“Gord said he had lived many lives. As a musician, he lived “the life” for over 30 years, lucky to do most of it with his high school buddies. At home, he worked just as tirelessly at being a good father, son, brother, husband and friend. No one worked harder on every part of their life than Gord. No one,” the band’s statement said Wednesday.
On stage, Downie built a reputation for himself as not only a singer, but a performer – a wild, involved frontman who twisted and spun and pirouetted and undulated as he sang, his face contorting with emotion.
“I throw myself on the altar of song and I see my own personal musical life in fast flashes of faces and names and colours and sounds and I get lost in the euphoria of standing up there,” he told Maclean’s in a 2009 interview. “I’m a dancer. It’s what I love to do more than anything.”
Besides music, Downie was also a passionate advocate. He served as a board member for charity Lake Ontario Waterkeeper, which focuses on cleaning up and preventing water pollution, and was also dedicated to raising awareness about indigenous issues; among other things, the Hip played a show in 2012 at Fort Albany First Nation, near the embattled community of Attawapiskat.
Last month, the label Arts & Crafts announced that Downie had recorded what would be his final solo album. Introduce Yerself, a 23-song double album produced by Broken Social Scene’s Kevin Drew, is slated for release on Oct. 27. Arts & Crafts said the music “was recorded swiftly over two four-day sessions in January 2016 and February 2017, with the final album often reflecting first takes” and Drew co-writing a number of songs.
In the aftermath of the band’s farewell tour, Downie released his fifth solo album, The Secret Path, in September 2016. It told the story of 12-year-old Chanie Wenjack, who died of exposure after escaping a residential school. The album was paired with a graphic novel and the creation of the Gord Downie & Chanie Wenjack Fund, which aims to foster reconciliation.

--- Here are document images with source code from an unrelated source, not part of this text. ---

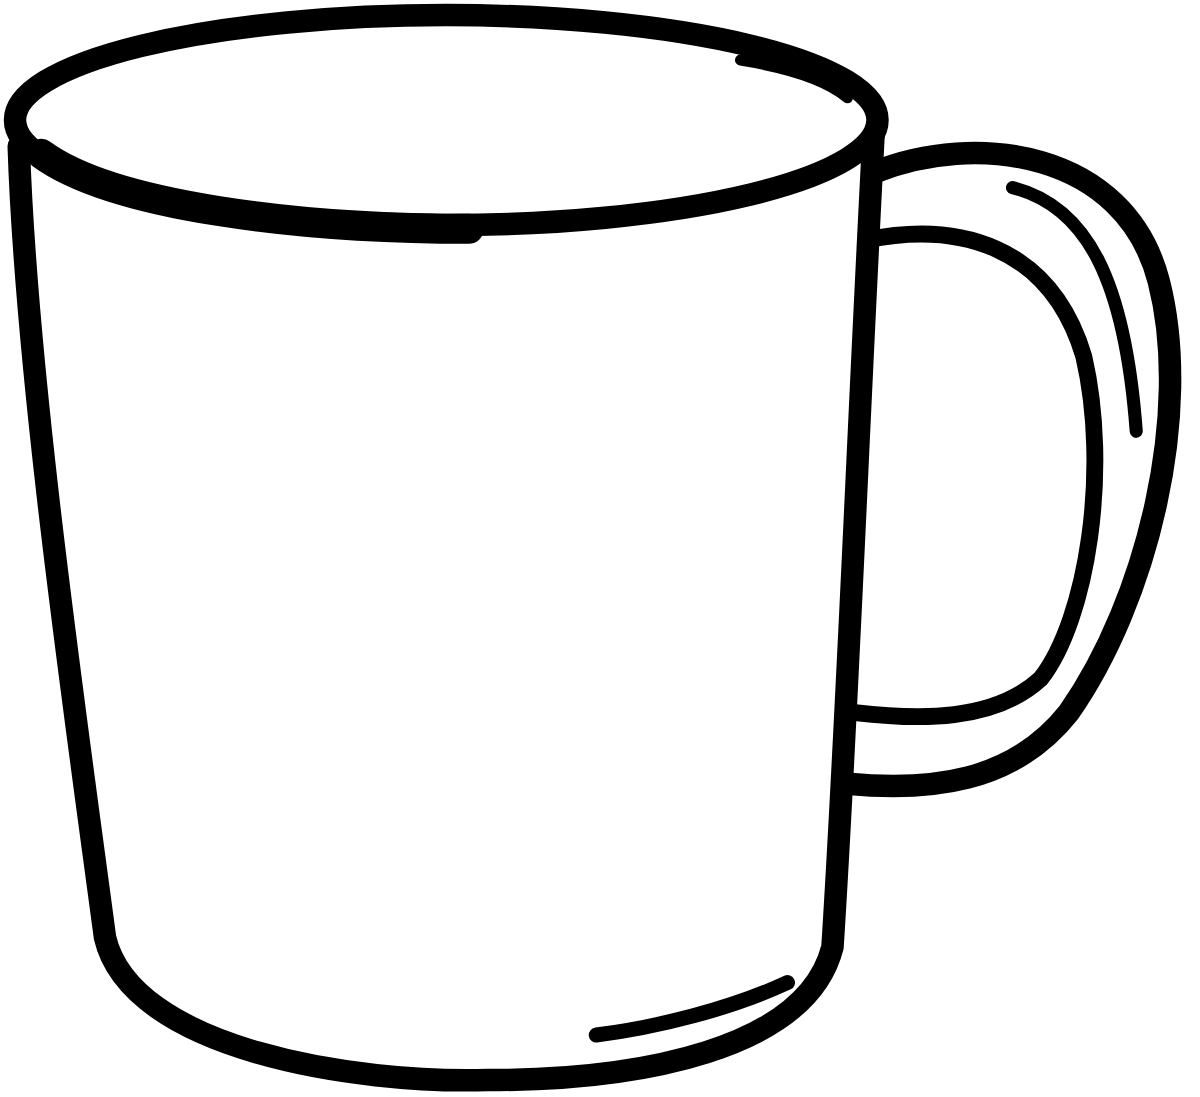
<!DOCTYPE html>
<html lang="en">
<head>
<meta charset="utf-8">
<title>Mug</title>
<style>
  :root {
    --ink: #000000;
    --paper: #ffffff;
  }
  html, body {
    margin: 0;
    padding: 0;
    width: 1200px;
    height: 1097px;
    overflow: hidden;
    background: var(--paper);
  }
  .mug-canvas {
    display: block;
    width: 1200px;
    height: 1097px;
  }
  .ink-line {
    fill: none;
    stroke: var(--ink);
    stroke-linecap: round;
    stroke-linejoin: round;
  }
  .mug-fill { fill: var(--paper); }
</style>
</head>
<body>
<svg class="mug-canvas" viewBox="0 0 640 585" xmlns="http://www.w3.org/2000/svg" role="img" aria-label="Line drawing of a mug">
  <g id="mug-handle">
    <path class="ink-line" stroke-width="12"
      d="M466 92 C520 70 600 80 618 150 C636 220 612 320 570 380 C540 418 495 422 452 418"/>
    <path class="ink-line" stroke-width="9"
      d="M462 128 C510 118 560 130 578 190 C592 250 580 330 555 362 C530 385 490 384 456 380"/>
    <path class="ink-line" stroke-width="7"
      d="M540 100 C580 110 600 150 606 230"/>
  </g>
  <g id="mug-body">
    <path class="mug-fill ink-line" stroke-width="12"
      d="M10 78 C14 200 40 380 56 500 C70 560 190 578 260 576 C340 576 430 560 444 505 C452 380 458 220 466 70"/>
  </g>
  <g id="mug-rim">
    <ellipse class="mug-fill ink-line" stroke-width="12" cx="238" cy="64" rx="230" ry="56"/>
    <path class="ink-line" stroke-width="16" d="M22 82 C60 110 160 122 250 122"/>
    <path class="ink-line" stroke-width="6" d="M395 32 C420 36 440 42 452 52"/>
    <path class="ink-line" stroke-width="8" d="M318 552 C350 548 390 538 420 524"/>
  </g>
</svg>
</body>
</html>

Downie’s work on indigenous issues led him to be honoured at an emotional Assembly of First Nations ceremonyin December 2016, where he was given the Lakota spirit name, “He who walks with the stars.”
But even as he continued to perform – he played shows for The Secret Path and made a surprise appearance at Blue Rodeo’s Toronto concert on Feb. 3 – Downie couldn’t outrun the effects of his disease; in an October 2016 interview on CBC’s The National, Downie said he’d been having memory problems.
“I have ‘Peter’ written on my hand,” he told host Peter Mansbridge, whom he’d known at that point for 25 years. “And I say that just to be up front, because I might call you Doug… I can’t remember hardly anything.”
During that interview, he also admitted he sometimes had difficulty remembering his children’s names, and that he was scared to leave his family behind.
“I don’t want to die ‘cause my youngest son is 10,” he said. “I want my kids to be good. I want them to be safe and have a great long life.”